"U.S. regulations are designed to keep specific military and dual-use items from being diverted to improper end users, [but] current regulations focus on the export of these items and do not address the domestic sales of these items," Kutz said.

Anyone who sells products and services on the U.S. Munitions List -- articles, services and associated technology designated as defense related by the United States -- or on the Commerce Control List -- items subject to federal export regulations -- "is under no legal duty to perform any type of due diligence on a buyer" when the items are sold within the United States, he said.

GAO also was able to send through Federal Express nonfunctional versions of items it had bought from manufacturers -- including the gyro chip and an accelerometer, a known component for smart bombs -- to a country in Southeast Asia that is a known distribution center for terrorist organizations, according to the report. The items were shipped in nondescript boxes that did not reveal the contents.

"Terrorists and foreign governments that are able to complete domestic purchases of sensitive military and dual-use technologies face few obstacles and risks when exporting these items," Kurtz said. GAO officials fear terrorists or other countries could use the equipment to work backwards to create weapons against the United States.

Two laws govern oversight of the export of potentially sensitive items. The 1976 Arms Export Control Act assigns State the responsibility to regulate the export of military items included on the U.S. Munitions List. The 1979 Export Administration Act assigns Commerce the responsibility to regulate the export of dual-use items that are included on the Commerce Control List. Exporters are required to place their products on one of the two lists, and, if required, obtain a license to export the items. They also are required to electronically notify Homeland Security Department officials when the products arrive at the port of export for inspection.

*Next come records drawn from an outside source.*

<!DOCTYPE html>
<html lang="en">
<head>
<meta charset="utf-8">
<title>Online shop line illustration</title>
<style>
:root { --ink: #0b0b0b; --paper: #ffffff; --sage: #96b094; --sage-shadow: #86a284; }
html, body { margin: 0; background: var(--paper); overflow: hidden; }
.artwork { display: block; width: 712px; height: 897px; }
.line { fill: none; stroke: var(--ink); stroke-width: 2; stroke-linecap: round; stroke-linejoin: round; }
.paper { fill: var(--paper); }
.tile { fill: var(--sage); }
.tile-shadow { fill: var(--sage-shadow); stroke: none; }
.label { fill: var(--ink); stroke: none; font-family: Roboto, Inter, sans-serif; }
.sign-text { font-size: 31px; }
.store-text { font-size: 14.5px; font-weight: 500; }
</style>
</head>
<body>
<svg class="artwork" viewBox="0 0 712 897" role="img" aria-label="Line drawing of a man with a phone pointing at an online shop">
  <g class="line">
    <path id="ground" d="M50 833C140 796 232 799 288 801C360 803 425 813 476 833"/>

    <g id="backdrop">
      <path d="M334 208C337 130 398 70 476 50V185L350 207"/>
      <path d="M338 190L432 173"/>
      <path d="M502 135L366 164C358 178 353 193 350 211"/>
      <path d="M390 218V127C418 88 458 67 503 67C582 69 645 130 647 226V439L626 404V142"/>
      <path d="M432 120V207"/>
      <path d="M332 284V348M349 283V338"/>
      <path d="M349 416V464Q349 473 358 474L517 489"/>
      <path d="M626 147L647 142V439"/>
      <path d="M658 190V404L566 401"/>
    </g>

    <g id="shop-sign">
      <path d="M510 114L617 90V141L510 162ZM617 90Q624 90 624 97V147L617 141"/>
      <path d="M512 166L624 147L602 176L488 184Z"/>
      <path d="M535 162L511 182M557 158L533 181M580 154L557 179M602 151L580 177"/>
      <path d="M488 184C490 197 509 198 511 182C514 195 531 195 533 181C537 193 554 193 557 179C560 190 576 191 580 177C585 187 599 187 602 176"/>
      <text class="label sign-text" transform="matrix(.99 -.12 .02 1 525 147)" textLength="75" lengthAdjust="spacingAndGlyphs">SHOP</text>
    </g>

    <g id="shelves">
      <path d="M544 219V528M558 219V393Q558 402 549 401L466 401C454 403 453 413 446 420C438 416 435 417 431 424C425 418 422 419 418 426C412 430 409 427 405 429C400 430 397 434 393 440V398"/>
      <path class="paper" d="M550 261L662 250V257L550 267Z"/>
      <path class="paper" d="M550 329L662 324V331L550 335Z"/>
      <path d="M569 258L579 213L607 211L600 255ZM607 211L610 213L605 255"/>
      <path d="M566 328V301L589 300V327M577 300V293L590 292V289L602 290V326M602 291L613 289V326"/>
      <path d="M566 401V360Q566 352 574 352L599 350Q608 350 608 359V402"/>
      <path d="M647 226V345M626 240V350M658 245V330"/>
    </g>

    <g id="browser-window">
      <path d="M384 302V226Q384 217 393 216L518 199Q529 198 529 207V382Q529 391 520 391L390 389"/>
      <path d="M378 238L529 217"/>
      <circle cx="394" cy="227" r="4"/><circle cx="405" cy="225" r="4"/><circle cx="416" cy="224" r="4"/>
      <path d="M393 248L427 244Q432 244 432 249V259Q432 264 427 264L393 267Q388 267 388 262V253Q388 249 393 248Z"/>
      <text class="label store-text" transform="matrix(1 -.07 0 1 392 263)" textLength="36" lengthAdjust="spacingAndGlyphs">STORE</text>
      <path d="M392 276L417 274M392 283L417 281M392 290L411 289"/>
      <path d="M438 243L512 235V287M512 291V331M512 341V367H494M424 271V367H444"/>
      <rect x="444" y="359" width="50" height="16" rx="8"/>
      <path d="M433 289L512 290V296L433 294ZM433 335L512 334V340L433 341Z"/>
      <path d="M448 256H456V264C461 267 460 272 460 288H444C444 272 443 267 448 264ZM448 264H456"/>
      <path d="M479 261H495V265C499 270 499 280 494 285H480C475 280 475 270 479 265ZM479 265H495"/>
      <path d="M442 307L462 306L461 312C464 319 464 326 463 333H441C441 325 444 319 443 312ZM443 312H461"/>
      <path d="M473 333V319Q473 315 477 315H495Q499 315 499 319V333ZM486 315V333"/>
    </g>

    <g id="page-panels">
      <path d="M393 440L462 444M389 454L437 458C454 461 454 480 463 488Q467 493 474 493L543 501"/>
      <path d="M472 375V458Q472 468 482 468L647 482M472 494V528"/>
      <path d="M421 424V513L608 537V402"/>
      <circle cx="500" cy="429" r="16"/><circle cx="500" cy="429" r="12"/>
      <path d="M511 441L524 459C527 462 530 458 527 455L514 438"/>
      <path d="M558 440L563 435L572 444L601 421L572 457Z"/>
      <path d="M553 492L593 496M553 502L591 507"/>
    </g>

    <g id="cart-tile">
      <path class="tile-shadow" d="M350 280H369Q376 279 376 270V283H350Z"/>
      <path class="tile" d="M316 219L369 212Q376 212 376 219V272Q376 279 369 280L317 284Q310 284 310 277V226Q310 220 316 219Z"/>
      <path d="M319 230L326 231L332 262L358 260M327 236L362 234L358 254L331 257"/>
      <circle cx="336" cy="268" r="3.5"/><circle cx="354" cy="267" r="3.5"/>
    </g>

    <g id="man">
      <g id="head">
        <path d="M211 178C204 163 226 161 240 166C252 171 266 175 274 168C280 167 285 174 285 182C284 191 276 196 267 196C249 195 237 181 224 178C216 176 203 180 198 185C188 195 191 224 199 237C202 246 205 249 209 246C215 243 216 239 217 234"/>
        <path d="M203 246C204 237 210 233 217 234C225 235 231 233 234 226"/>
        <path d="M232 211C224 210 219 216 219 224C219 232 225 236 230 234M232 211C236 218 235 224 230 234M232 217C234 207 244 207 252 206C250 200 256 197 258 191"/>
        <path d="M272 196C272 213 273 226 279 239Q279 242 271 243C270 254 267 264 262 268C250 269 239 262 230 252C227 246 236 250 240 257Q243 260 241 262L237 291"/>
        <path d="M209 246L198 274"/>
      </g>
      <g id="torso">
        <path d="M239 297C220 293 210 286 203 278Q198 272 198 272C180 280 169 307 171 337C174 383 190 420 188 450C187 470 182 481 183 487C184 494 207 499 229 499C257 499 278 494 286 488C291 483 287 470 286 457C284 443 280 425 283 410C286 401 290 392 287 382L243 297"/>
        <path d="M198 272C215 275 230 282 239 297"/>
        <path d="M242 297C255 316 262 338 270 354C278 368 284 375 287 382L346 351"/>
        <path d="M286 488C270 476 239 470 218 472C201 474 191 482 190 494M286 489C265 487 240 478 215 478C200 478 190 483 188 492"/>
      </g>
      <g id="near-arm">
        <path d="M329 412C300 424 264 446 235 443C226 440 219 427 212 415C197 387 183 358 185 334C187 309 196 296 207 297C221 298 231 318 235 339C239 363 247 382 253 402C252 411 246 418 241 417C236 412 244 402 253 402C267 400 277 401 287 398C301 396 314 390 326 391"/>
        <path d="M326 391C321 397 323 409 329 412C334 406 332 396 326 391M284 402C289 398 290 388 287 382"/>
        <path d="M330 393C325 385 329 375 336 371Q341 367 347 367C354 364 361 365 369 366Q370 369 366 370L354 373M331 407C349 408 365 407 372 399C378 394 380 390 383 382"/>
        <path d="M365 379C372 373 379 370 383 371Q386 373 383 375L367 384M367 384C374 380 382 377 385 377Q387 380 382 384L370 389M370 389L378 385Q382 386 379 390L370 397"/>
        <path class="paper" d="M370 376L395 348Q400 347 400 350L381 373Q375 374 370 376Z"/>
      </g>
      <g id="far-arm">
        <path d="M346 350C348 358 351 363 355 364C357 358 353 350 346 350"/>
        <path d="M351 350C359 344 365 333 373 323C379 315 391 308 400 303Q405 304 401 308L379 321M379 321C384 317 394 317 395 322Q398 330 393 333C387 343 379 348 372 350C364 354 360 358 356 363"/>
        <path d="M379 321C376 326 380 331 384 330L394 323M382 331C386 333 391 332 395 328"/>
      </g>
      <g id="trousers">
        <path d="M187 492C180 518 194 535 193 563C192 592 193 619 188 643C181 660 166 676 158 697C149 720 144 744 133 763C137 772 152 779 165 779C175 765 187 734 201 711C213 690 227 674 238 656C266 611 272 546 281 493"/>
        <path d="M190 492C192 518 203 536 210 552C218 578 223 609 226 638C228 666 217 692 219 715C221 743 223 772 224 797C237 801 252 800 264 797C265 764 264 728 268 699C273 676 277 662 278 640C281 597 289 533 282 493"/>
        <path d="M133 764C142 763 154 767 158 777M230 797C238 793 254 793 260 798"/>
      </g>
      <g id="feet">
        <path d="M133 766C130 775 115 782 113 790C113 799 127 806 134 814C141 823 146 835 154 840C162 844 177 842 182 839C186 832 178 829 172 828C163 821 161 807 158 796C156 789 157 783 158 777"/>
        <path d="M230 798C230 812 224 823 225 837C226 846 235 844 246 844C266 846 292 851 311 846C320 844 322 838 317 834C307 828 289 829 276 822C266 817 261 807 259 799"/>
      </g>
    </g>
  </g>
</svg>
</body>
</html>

Both laws require shippers to report the export of sensitive items. Officials from several agencies told GAO that there is no practical way to ensure that packages leaving the United States that contain export-controlled items can be identified and consistently searched.

In addition, companies that are caught breaking export rules may continue to do business with the federal government because they sell products that are crucial to military operations. In March 2007, ITT Corp., the leading manufacturer of military night-vision equipment, was convicted of a criminal violation of the Arms Export Control Act for sending classified materials to China and other nations, knowingly violating export license agreements. The company pleaded guilty and was ordered to pay $100 million, but it was not debarred from doing business with the federal government.

When asked by subcommittee members how ITT could still be doing business with agencies, Michael Alvis, head of business development, said ITT is "the world leader in night vision," and it is best able to fulfill military requirements for such technologies. He added that the technology was not compromised, and "drastic changes" were made in management to ensure another export violation would not occur.

Preventing the illegal export of sensitive items used in nuclear weapons, IEDs, and other military applications requires stopping the purchase of the items at the source "because once sensitive items make it into the hands of terrorists or foreign government agents, the shipment and transport out of the United States is unlikely to be detected," the report noted.

GAO conducted a separate undercover investigation in April, when a team of agents found similar military items for sale on eBay, and other Web sites that allow person-to-person sales. "What we are dealing with is not an inability to enforce security measures, but a lack of policies and procedures to enforce," said Nicholas Fitton, chief executive officer of technology reseller Section 8. "We don't need tighter restrictions and more limits on what can be sold, but [we do need] to use common sense and understand what the actual items are that are being sold."